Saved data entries
----------

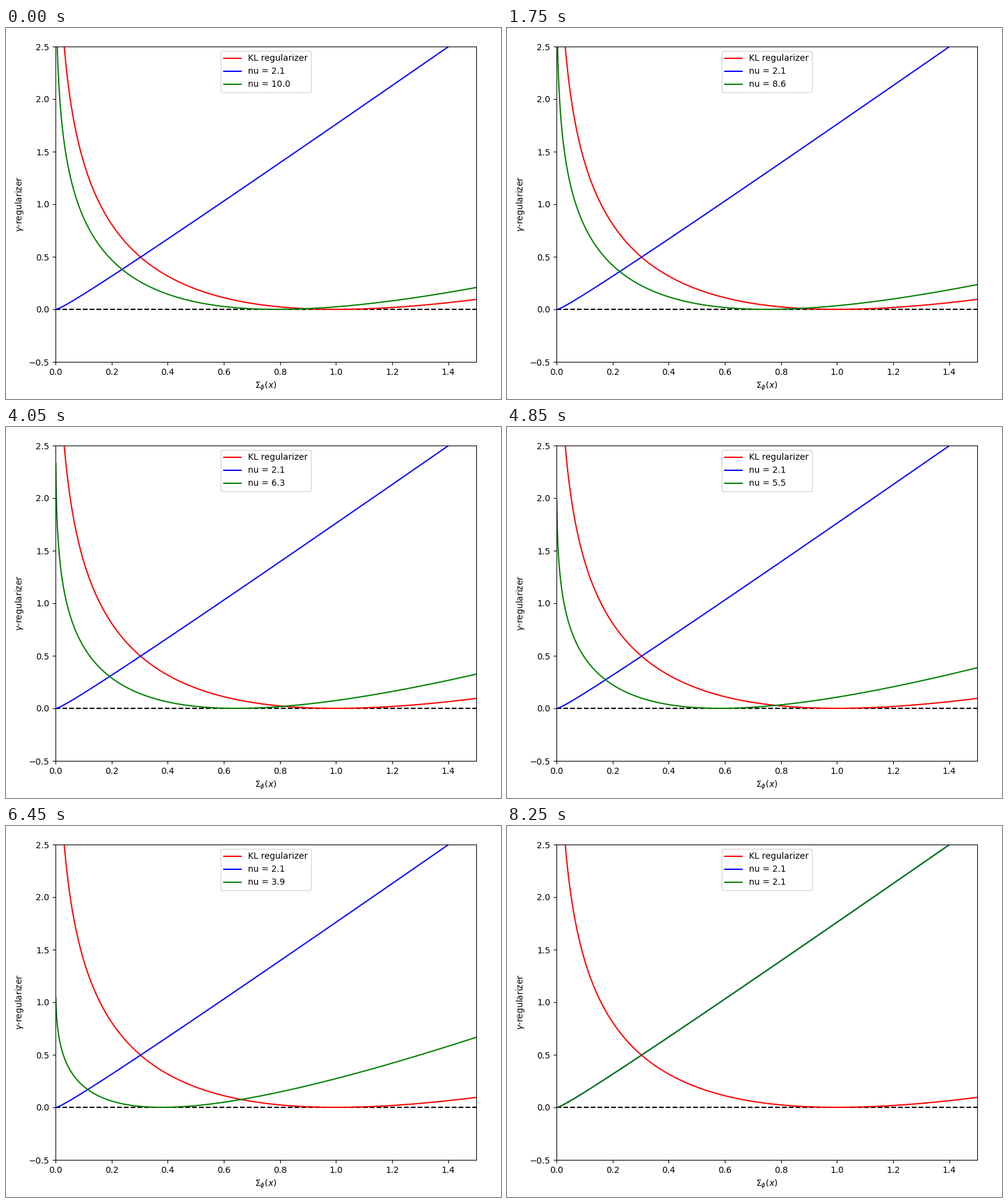
Write a matplotlib script that moves like this. It is 800 px wide and 600 px high and loops after 9600 ms.

```python
import math

import matplotlib.pyplot as plt
import numpy as np
from matplotlib.animation import FuncAnimation

LOOP_MS = 9600
TICK_MS = 50
FIRST_CHANGE_MS = 450
STEP_MS = 100
NU_START, NU_END, NU_STEP = 10.0, 2.1, 0.1
STEPS = round((NU_START - NU_END) / NU_STEP)

x = np.arange(1, 1501) / 1000


def kl_regularizer(s):
    return s - 1 - np.log(s)


def gamma_regularizer(s, nu):
    """One-dimensional Student-t regularizer, shifted so its minimum is zero."""
    density = math.gamma((nu + 1) / 2) / (math.gamma(nu / 2) * math.sqrt(nu * math.pi))
    s_min = (density * (nu - 2) / (nu - 1)) ** (2 / (nu - 1))
    scale = nu / (nu - 1)
    power = 1 / nu
    return scale * (s - nu * s_min ** (1 - power) * s ** power + (nu - 1) * s_min)


def nu_at(frame):
    elapsed = frame * TICK_MS - FIRST_CHANGE_MS
    step = min(max(elapsed // STEP_MS + 1, 0), STEPS)
    return NU_START - NU_STEP * step


def nu_label(nu):
    return f"nu = {nu:.1f}"


fig, ax = plt.subplots(figsize=(8, 6), dpi=100)
fig.subplots_adjust(left=0.1, right=0.95, bottom=0.1, top=0.95)

ax.plot([0, 1.5], [0, 0], "k--")
ax.plot(x, kl_regularizer(x), color="red", label="KL regularizer")
ax.plot(x, gamma_regularizer(x, NU_END), color="blue", label=nu_label(NU_END))
(curve,) = ax.plot(x, gamma_regularizer(x, NU_START), color="green",
                   label=nu_label(NU_START))

ax.set_xlim(0, 1.5)
ax.set_ylim(-0.5, 2.5)
ax.set_xlabel(r"$\Sigma_\phi(x)$")
ax.set_ylabel(r"$\gamma$-regularizer")
curve_text = ax.legend(loc="upper center").get_texts()[-1]


def update(frame):
    nu = nu_at(frame)
    curve.set_ydata(gamma_regularizer(x, nu))
    curve_text.set_text(nu_label(nu))
    return curve, curve_text


anim = FuncAnimation(fig, update, frames=LOOP_MS // TICK_MS, interval=TICK_MS,
                     repeat=True, repeat_delay=0)
plt.show()
```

----------

* About this task:
The records above need to be restated word for word, with the pictures left out.

* Written solution:
Write a matplotlib script that moves like this. It is 800 px wide and 600 px high and loops after 9600 ms.

```python
import math

import matplotlib.pyplot as plt
import numpy as np
from matplotlib.animation import FuncAnimation

LOOP_MS = 9600
TICK_MS = 50
FIRST_CHANGE_MS = 450
STEP_MS = 100
NU_START, NU_END, NU_STEP = 10.0, 2.1, 0.1
STEPS = round((NU_START - NU_END) / NU_STEP)

x = np.arange(1, 1501) / 1000


def kl_regularizer(s):
    return s - 1 - np.log(s)


def gamma_regularizer(s, nu):
    """One-dimensional Student-t regularizer, shifted so its minimum is zero."""
    density = math.gamma((nu + 1) / 2) / (math.gamma(nu / 2) * math.sqrt(nu * math.pi))
    s_min = (density * (nu - 2) / (nu - 1)) ** (2 / (nu - 1))
    scale = nu / (nu - 1)
    power = 1 / nu
    return scale * (s - nu * s_min ** (1 - power) * s ** power + (nu - 1) * s_min)


def nu_at(frame):
    elapsed = frame * TICK_MS - FIRST_CHANGE_MS
    step = min(max(elapsed // STEP_MS + 1, 0), STEPS)
    return NU_START - NU_STEP * step


def nu_label(nu):
    return f"nu = {nu:.1f}"


fig, ax = plt.subplots(figsize=(8, 6), dpi=100)
fig.subplots_adjust(left=0.1, right=0.95, bottom=0.1, top=0.95)

ax.plot([0, 1.5], [0, 0], "k--")
ax.plot(x, kl_regularizer(x), color="red", label="KL regularizer")
ax.plot(x, gamma_regularizer(x, NU_END), color="blue", label=nu_label(NU_END))
(curve,) = ax.plot(x, gamma_regularizer(x, NU_START), color="green",
                   label=nu_label(NU_START))

ax.set_xlim(0, 1.5)
ax.set_ylim(-0.5, 2.5)
ax.set_xlabel(r"$\Sigma_\phi(x)$")
ax.set_ylabel(r"$\gamma$-regularizer")
curve_text = ax.legend(loc="upper center").get_texts()[-1]


def update(frame):
    nu = nu_at(frame)
    curve.set_ydata(gamma_regularizer(x, nu))
    curve_text.set_text(nu_label(nu))
    return curve, curve_text


anim = FuncAnimation(fig, update, frames=LOOP_MS // TICK_MS, interval=TICK_MS,
                     repeat=True, repeat_delay=0)
plt.show()
```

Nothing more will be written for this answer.